Sandra Day O'Connor's retirement from the U.S. Supreme Court on Friday took legal scholars by surprise and could mean another year on the bench for Chief Justice William Rehnquist.
"If she had retired in the next couple of years, that would not have been particularly surprising," said Michal Belknap, a legal historian and constitutional law professor at California Western School of Law. "That she did it right now, it's very surprising. Potentially it could have huge effects."
The first woman to serve on the nation's highest court, the 75-year-old O'Connor has been described as a moderate conservative and many times was the decisive vote in 5-4 rulings.
"She's probably turned out to be a more important justice than a lot of people would have anticipated."
O'Connor is the first Supreme Court justice to retire in 11 years, and her decision signals the beginning of what could be a contentious battle for her successor.
The court concluded its 2004-05 session Monday and won't reconvene until October.
"She was fairly conservative in some areas, like she was very strong on federalism and state's rights," said University of San Diego School of Law professor Michael Ramsey. "And she was moderate in some other areas, like abortion. She tried to stake out a middle ground.
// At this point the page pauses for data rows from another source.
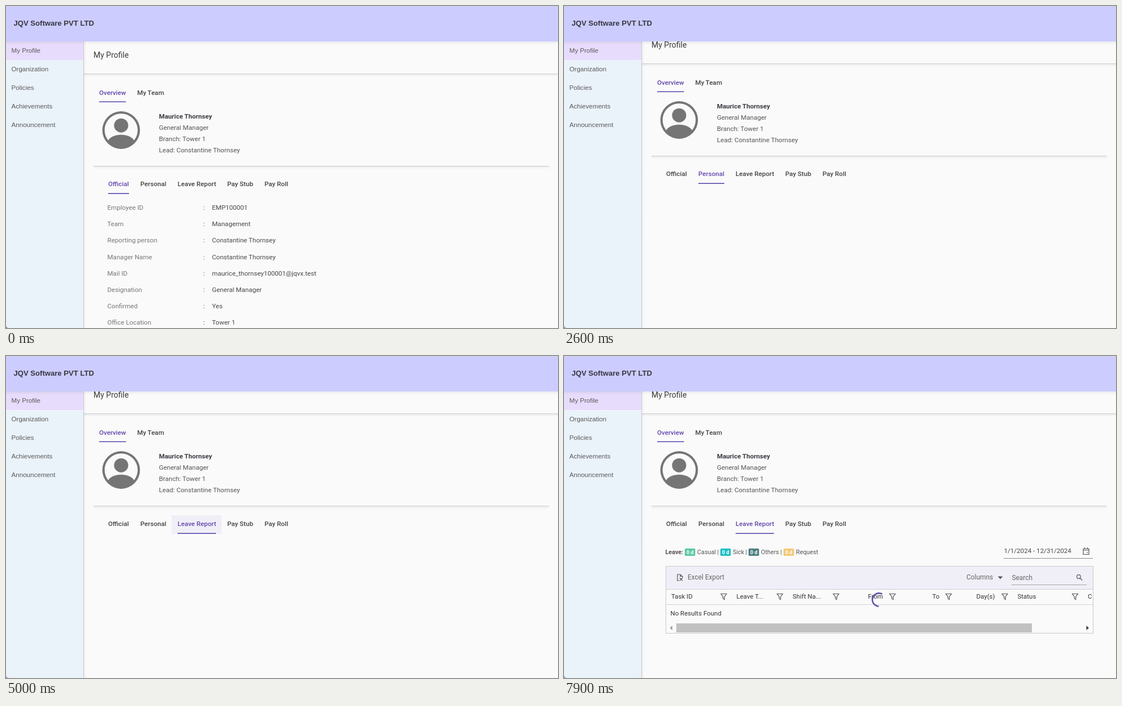
These frames come from a looping animation (978x572 px, 8 s). An HTML page:

```html
<!DOCTYPE html>
<html lang="en">
<head>
<meta charset="utf-8">
<title>Employee profile</title>
<style>
  html, body { margin: 0; width: 100%; height: 100%; overflow: hidden; background: #fafafa; }
  svg { display: block; width: 978px; height: 572px; }
  text { font: 11.6px Roboto, sans-serif; fill: #484848; white-space: pre; }
  .nav text { font: 11.6px "Liberation Sans", Arial, sans-serif; fill: #5a5a5a; }
  .brand { font: bold 13.1px "Liberation Sans", Arial, sans-serif; fill: #363640; }
  .title { font-size: 14px; fill: #3c3c3c; }
  .label { fill: #777; }
  .info { fill: #555; }
  .bold { font-weight: 700; fill: #3c3c44; }
  .tab { font-weight: 500; fill: #444; }
  .tab.on { fill: #6548ad; }
  .small { font-size: 10.8px; fill: #555; }
  .badge { font-size: 9px; font-weight: 700; fill: #fff; text-anchor: middle; }
  .tool { font-size: 11.9px; fill: #666; }
  .head { font-size: 11.5px; fill: #333; }
  .icon { fill: none; stroke: #555; stroke-width: 1.2; }
</style>
</head>
<body>
<svg viewBox="0 0 978 572">
  <defs>
    <linearGradient id="shade" x2="0" y2="1">
      <stop stop-color="#000" stop-opacity=".06"/>
      <stop offset="1" stop-color="#000" stop-opacity="0"/>
    </linearGradient>
    <linearGradient id="side">
      <stop stop-color="#000" stop-opacity=".05"/>
      <stop offset="1" stop-color="#000" stop-opacity="0"/>
    </linearGradient>
    <clipPath id="grid"><rect x="181" y="374" width="756" height="118"/></clipPath>
  </defs>
  <rect width="978" height="572" fill="#fafafa"/>
  <g id="page"></g>
  <g id="report"></g>
  <path id="spinner" fill="none" stroke="#6150a8" stroke-width="2.6"/>
  <g id="frame"></g>
</svg>
<script>
const $ = id => document.getElementById(id);
const page = $('page'), report = $('report'), frame = $('frame'), spinner = $('spinner');

function add(parent, tag, attrs = {}, content) {
  const el = document.createElementNS('http://www.w3.org/2000/svg', tag);
  for (const key in attrs) el.setAttribute(key, attrs[key]);
  if (content !== undefined) el.textContent = content;
  parent.append(el);
  return el;
}
const text = (parent, x, y, content, cls = '') => add(parent, 'text', { x, y, class: cls }, content);
const rect = (parent, x, y, width, height, fill) => add(parent, 'rect', { x, y, width, height, fill });
const path = (parent, d, attrs) => add(parent, 'path', { d, ...attrs });
const show = (el, on) => el.setAttribute('visibility', on ? 'visible' : 'hidden');

// Scrolling page
text(page, 155, 92, 'My Profile', 'title');
rect(page, 138, 120, 840, 1, '#cdcdcd');
rect(page, 138, 121, 840, 5, 'url(#shade)');
text(page, 165, 157.8, 'Overview', 'tab on');
text(page, 232.5, 157.8, 'My Team', 'tab');
rect(page, 165, 169.5, 47.5, 1.5, '#5c45ad');

// Avatar: ring with shoulders cut from a disc, on a 16 unit grid
const avatar = add(page, 'g', { transform: 'translate(170.6 187.1) scale(4.175)', fill: '#757575' });
add(avatar, 'circle', { cx: 8, cy: 6, r: 3 });
path(avatar, 'M0 8a8 8 0 1 1 16 0A8 8 0 0 1 0 8z' +
  'M8 1A7 7 0 0 0 2.53 12.37C3.24 11.23 4.8 10 8 10s4.76 1.23 5.47 2.37A7 7 0 0 0 8 1z',
  { 'fill-rule': 'evenodd' });

text(page, 271, 200.4, 'Maurice Thornsey', 'bold');
['General Manager', 'Branch: Tower 1', 'Lead: Constantine Thornsey']
  .forEach((line, i) => text(page, 271, 220.4 + i * 20, line, 'info'));
rect(page, 155, 284, 807, 1, '#cdcdcd');
rect(page, 155, 285, 807, 5, 'url(#shade)');

const tabs = [['Official', 181, 218], ['Personal', 238, 284], ['Leave Report', 304, 372],
  ['Pay Stub', 392, 438], ['Pay Roll', 458, 500]].map(([name, x, end]) => ({
    hover: rect(page, x - 10.5, 301, end - x + 20.5, 33, '#efefef'),
    line: rect(page, x, 332.4, end - x, 1.6, '#5c45ad'),
    label: text(page, x, 320.4, name, 'tab')
  }));

function details(rows) {
  const group = add(page, 'g');
  rows.forEach(([label, value], i) => {
    const y = 362.2 + i * 29.1;
    text(group, 179.5, y, label, 'label');
    text(group, 349.5, y, ':');
    text(group, 365, y, value);
  });
  return group;
}
const official = details([
  ['Employee ID', 'EMP100001'], ['Team', 'Management'],
  ['Reporting person', 'Constantine Thornsey'], ['Manager Name', 'Constantine Thornsey'],
  ['Mail ID', 'maurice_thornsey100001@jqvx.test'], ['Designation', 'General Manager'],
  ['Confirmed', 'Yes'], ['Office Location', 'Tower 1'],
  ['Date Joined', 'Feb 1, 2004'], ['Experience', '20+ years']]);
const personal = details([
  ['First Name', 'Maurice'], ['Last Name', 'Thornsey'], ['Date of Birth', 'Mar 20, 1982'],
  ['Gender', 'Male'], ["Father's Name", 'Edgar Thornsey'], ["Mother's Name", 'Monica Thornsey'],
  ['Blood Group', 'O+ve'], ['Marital Status', 'Married']]);

// Leave report
text(report, 179.5, 352, 'Leave:', 'small bold');
[['Casual', 214, '#5cc9a0'], ['Sick', 277, '#22bfc6'], ['Others', 327, '#4d8082'], ['Request', 389, '#f3c878']]
  .forEach(([name, x, color], i) => {
    add(report, 'rect', { x, y: 342, width: 18.5, height: 13, rx: 1.5, fill: color });
    text(report, x + 9.3, 352, '0 d', 'badge');
    text(report, x + 22, 352, name, 'small');
    if (i) text(report, x - 5.5, 352, '|', 'small');
  });
text(report, 779.5, 350.4, '1/1/2024 - 12/31/2024');
rect(report, 779, 359, 158, 1, '#8c8c8c');
path(report, 'M920 342.5h10v10h-10z M920 345h10 M922.5 340v3 M927.5 340v3 M926 349.5h2', { class: 'icon' });

rect(report, 181, 374, 756, 40, '#f0eff7');
rect(report, 181, 414, 756, 1, '#cfcfd3');
rect(report, 181, 441, 756, 1, '#d4d4d4');
path(report, 'M209.5 391.5l-3.5-3.5h-5v11h3 M206 388v3.5h4v2 M205 394l5 5 M210 394l-5 5', { class: 'icon' });
text(report, 219, 396.8, 'Excel Export', 'tool');
text(report, 713, 396.8, 'Columns', 'tool');
path(report, 'M768.5 391.5h9l-4.5 4.7z', { fill: '#555' });
text(report, 793.5, 397.6, 'Search', 'tool');
path(report, 'M915.2 392a3.3 3.3 0 1 0-6.6 0a3.3 3.3 0 1 0 6.6 0 M914.3 394.5l4 4', { class: 'icon' });
rect(report, 793, 406, 133, 1, '#a5a5a5');

const cells = add(report, 'g', { 'clip-path': 'url(#grid)' });
[['Task ID', 190, 283], ['Leave T...', 305.5, 382.5], ['Shift Na...', 405, 482], ['From', 538.5, 582],
  ['To', 652.5, 681.5], ['Day(s)', 730.5, 781], ['Status', 803.5, 905.5], ['C', 928]]
  .forEach(([name, x, filter]) => {
    text(cells, x, 431.2, name, 'head');
    if (filter) path(cells, `M${filter - 5} 422.5h10l-3.7 5v5l-2.6-1.6v-3.4z`, { class: 'icon' });
  });
text(report, 188.5, 461.4, 'No Results Found', 'head');
rect(report, 199, 475, 630, 16, '#c1c1c1');
path(report, 'M192 479v8l-4.5-4z', { fill: '#a0a0a0' });
path(report, 'M925.5 479v8l4.5-4z', { fill: '#404040' });
add(report, 'rect', { x: 180.5, y: 373.5, width: 757, height: 119, fill: 'none', stroke: '#c8c8cc' });

// Fixed header and navigation
rect(frame, 0, 63, 138, 509, '#eaf2fa');
rect(frame, 0, 63, 137, 33, '#e8dcfd');
rect(frame, 0, 96, 137, 1, '#f5f7fc');
rect(frame, 137, 63, 1, 509, '#c9cbd0');
rect(frame, 138, 63, 4, 509, 'url(#side)');
const nav = add(frame, 'g', { class: 'nav' });
['My Profile', 'Organization', 'Policies', 'Achievements', 'Announcement']
  .forEach((name, i) => text(nav, 9.5, 83 + i * 33.1, name));
rect(frame, 0, 63, 978, 6, 'url(#shade)');
rect(frame, 0, 0, 978, 63, '#ccccff');
rect(frame, 0, 0, 978, 1, '#d6d6de');
text(frame, 13.5, 35.4, 'JQV Software PVT LTD', 'brand');
path(frame, 'M0 567q.5 4.5 5 5H0z', { fill: '#999' });

const HOVER = '#efefef', RIPPLE = '#f0eff7';
// start, scroll, active tab, hovered tab, hover colour, hover opacity, visible panel
const steps = [
  [0, 0, 0, -1, HOVER, 0, official],
  [500, 73, 0, -1, HOVER, 0, official],
  [1800, 73, 0, 1, HOVER, 1, official],
  [2600, 18, 1, -1, HOVER, 0, null],
  [3100, 18, 1, -1, HOVER, 0, personal],
  [3500, 18, 1, 2, HOVER, .5, personal],
  [3600, 18, 1, 2, HOVER, .9, personal],
  [4100, 18, 1, 2, HOVER, 1, personal],
  [5000, 18, 2, 2, RIPPLE, 1, null],
  [5600, 18, 2, 2, RIPPLE, 1, report],
  [6100, 18, 2, -1, RIPPLE, 0, report]
];

function spin(t) {
  const start = t < 6700 ? 190 + (t - 5600) * 528 / 1100 : 358 + (t - 6700) * 544 / 1200;
  const point = deg => {
    const a = deg * Math.PI / 180;
    return `${558 + 11.6 * Math.sin(a)} ${433 - 11.6 * Math.cos(a)}`;
  };
  spinner.setAttribute('d', `M${point(start)}A11.6 11.6 0 1 1 ${point(start + 208)}`);
}

function render(time) {
  const t = Math.floor(time / 100) * 100;
  const [, scroll, active, hovered, color, opacity, panel] = steps.findLast(s => s[0] <= t);
  page.setAttribute('transform', `translate(0 ${-scroll})`);
  tabs.forEach((tab, i) => {
    tab.label.classList.toggle('on', i === active);
    show(tab.line, i === active);
    tab.hover.setAttribute('fill', color);
    tab.hover.setAttribute('opacity', i === hovered ? opacity : 0);
  });
  [official, personal, report].forEach(p => show(p, p === panel));
  show(spinner, panel === report);
  if (panel === report) spin(t);
}

const begin = performance.now();
function tick() {
  render((performance.now() - begin) % 8000);
  requestAnimationFrame(tick);
}
tick();
</script>
</body>
</html>
```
She was a complex person on the court."
Rehnquist, meanwhile, has been the source of retirement rumors for months. The chief justice, 80 and ailing with thyroid cancer, has offered no hint as to his future plans.
Ramsey, who once clerked for Justice Antonin Scalia, speculated that Rehnquist likely will preside over the court for at least one more year to ensure a smooth transition for the court's newest member.
"These things are very difficult to predict, but he likely would have already announced that he was going to retire," Ramsey said. "Also, it would be somewhat disruptive for the court to have two vacancies, but it has happened before."
Ramsey heard sources informally tell him Rehnquist's health appears to be improving.
The talk now focuses on President Bush's nominee and the confirmation process.
Belknap wonders if O'Connor is trying to influence the choice of her successor by making her announcement a month before Congress adjourns. A majority of the Senate needs to confirm any nominee Bush makes.
"I have a hunch that she may be trying to pressure him into picking somewhat of a moderate who would be relatively easily confirmed," Belknap said.
Ramsey doesn't think the president is likely to select a candidate too extreme or controversial. However, the nominee probably will be more conservative than O'Connor, he said.
"She was obviously a pivotal person on the court, and the person who replaces her becomes an important one," Ramsey said.
The Associated Press contributed to this story.